Core Competition 20 Competitive profiles 23 …show more content…
In the late 1920s Boeing Airplane expanded into airmail services, and in 1928 William Boeing formed Boeing Airplane & Transport Corporation to encompass both manufacturing and airline operations. The next year the company was renamed United Aircraft and Transport Corporation and acquired several aircraft makers, among them Chance Vought, Avion (which became Northrop Aircraft), Stearman Aircraft, Sikorsky Aviation, engine manufacturer Pratt & Whitney, and aircraft and propeller maker Hamilton Metal plane. In 1931 it combined four smaller airlines under its ownership into United Airlines.
In 1934, under new U.S. antitrust legislation (the Air Mail Act of 1934), aircraft manufacture was required split from air transport, and a newly incorporated Boeing Airplane Company became one of the three companies to emerge from the dissolution of United Aircraft and Transport. The other two were United Aircraft Corporation (now United Technologies Corporation) and United Airlines (Boeing Company).
On a more current note, there are several important dates in Boeing history (Timeline):

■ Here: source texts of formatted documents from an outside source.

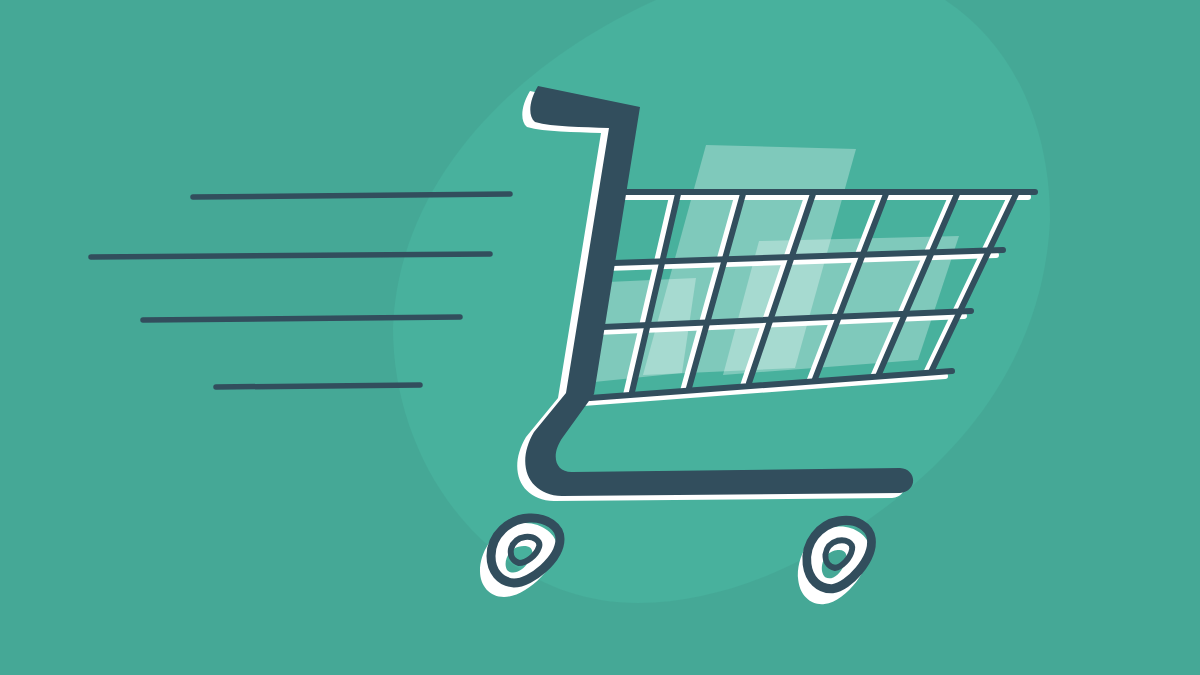
<!DOCTYPE html>
<html lang="en">
<head>
<meta charset="utf-8">
<title>Speeding shopping cart</title>
<style>
:root {
  --backdrop: #45a896;
  --blob: #48b19d;
  --ink: #324e5d;
  --highlight: #ffffff;
}
html, body { margin: 0; height: 100%; overflow: hidden; background: var(--backdrop); }
.illustration { display: block; width: 1200px; height: 675px; }
.blob { fill: var(--blob); }
.speed-lines { stroke: var(--ink); stroke-width: 5.5; stroke-linecap: round; }
.goods { fill: var(--highlight); fill-opacity: .3; }
.highlight { color: var(--highlight); }
.ink { color: var(--ink); }
.solid { fill: currentColor; }
.wire { fill: none; stroke: currentColor; stroke-width: 6; stroke-linecap: round; }
.wire .bars { stroke-linecap: butt; }
.wire .top-rail { stroke-width: 9; }
.wire .bottom-rail { stroke-width: 11; }
.wheel-shine { fill: var(--highlight); fill-rule: evenodd; }
.tyre, .hub { fill: none; stroke: var(--ink); }
.tyre { stroke-width: 9; }
.hub { stroke-width: 6; }
</style>
</head>
<body>
<svg class="illustration" viewBox="0 0 1200 675" role="img" aria-label="A shopping cart full of boxes racing to the right">
  <defs>
    <path id="frame" d="M538 86L640 107L594 394L563 437C550 455 555 473 573 472L900 468C917 469 918 491 900 493L562 496C528 495 515 464 534 432L566 393L609 128C582 127 553 127 535 122C527 115 530 99 538 86Z"/>
    <g id="rails">
      <path class="top-rail" d="M625 192H1035"/>
      <path d="M613 263L1003 250M603 327L971 311"/>
      <path class="bottom-rail" d="M590 398L952 371"/>
    </g>
    <path id="bars" class="bars" d="M678 194L632 392M743 194L689 388M813 194L749 383M886 194L815 379M957 194L879 374M1016 194L932 370"/>
    <g id="wheel">
      <path class="wheel-shine" d="M525 523C543 523 557 535 557 547C557 566 527 597 504 597C490 597 480 586 480 571C480 547 500 523 525 523ZM524 546C533 546 535 553 529 561C523 571 514 575 508 571C502 565 507 546 524 546Z"/>
      <path class="tyre" d="M529 518C547 517 560 527 560 539C560 559 531 583 514 583C500 582 491 571 491 556C491 535 509 519 529 518Z"/>
      <path class="hub" d="M525 537C534 536 541 541 539 547C536 556 526 563 519 563C512 561 510 555 511 549C513 542 518 538 525 537Z"/>
    </g>
  </defs>

  <rect width="1200" height="675" fill="var(--backdrop)"/>
  <path class="blob" d="M656 0H945C1020 50 1050 135 1050 220C1045 330 990 426 895 500C815 562 725 603 638 603C495 603 393 470 393 328C398 185 510 66 656 0Z"/>

  <g class="speed-lines">
    <path d="M193 197L510 194"/>
    <path d="M91 257L490 254"/>
    <path d="M143 320L460 317"/>
    <path d="M216 387L420 385"/>
  </g>

  <g class="goods">
    <polygon points="706,145 856,149 795,368 643,375"/>
    <polygon points="759,241 959,236 918,360 723,375"/>
    <polygon points="608,282 696,278 682,373 594,382"/>
  </g>

  <g class="highlight">
    <use href="#frame" class="solid" x="-8" y="5"/>
    <g class="wire">
      <use href="#rails" x="-7" y="5"/>
      <use href="#bars" x="-6" y="3"/>
    </g>
  </g>

  <g class="ink">
    <g class="wire">
      <use href="#bars"/>
      <use href="#rails"/>
    </g>
    <use href="#frame" class="solid"/>
  </g>

  <use href="#wheel"/>
  <use href="#wheel" transform="translate(839 554) rotate(-7) scale(.97 1.02) translate(-525 -550)"/>
</svg>
</body>
</html>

Sept. 4, 2001 - Boeing opens for business at its new downtown headquarters in Chicago, less than six months after announcing its planned move from Seattle.
Sept. 11, 2001 - Four Boeing-made planes are hijacked by terrorists and crashed in the attacks that kill nearly 3,000 people. Subsequent steep drop in air travel demand sends Boeing's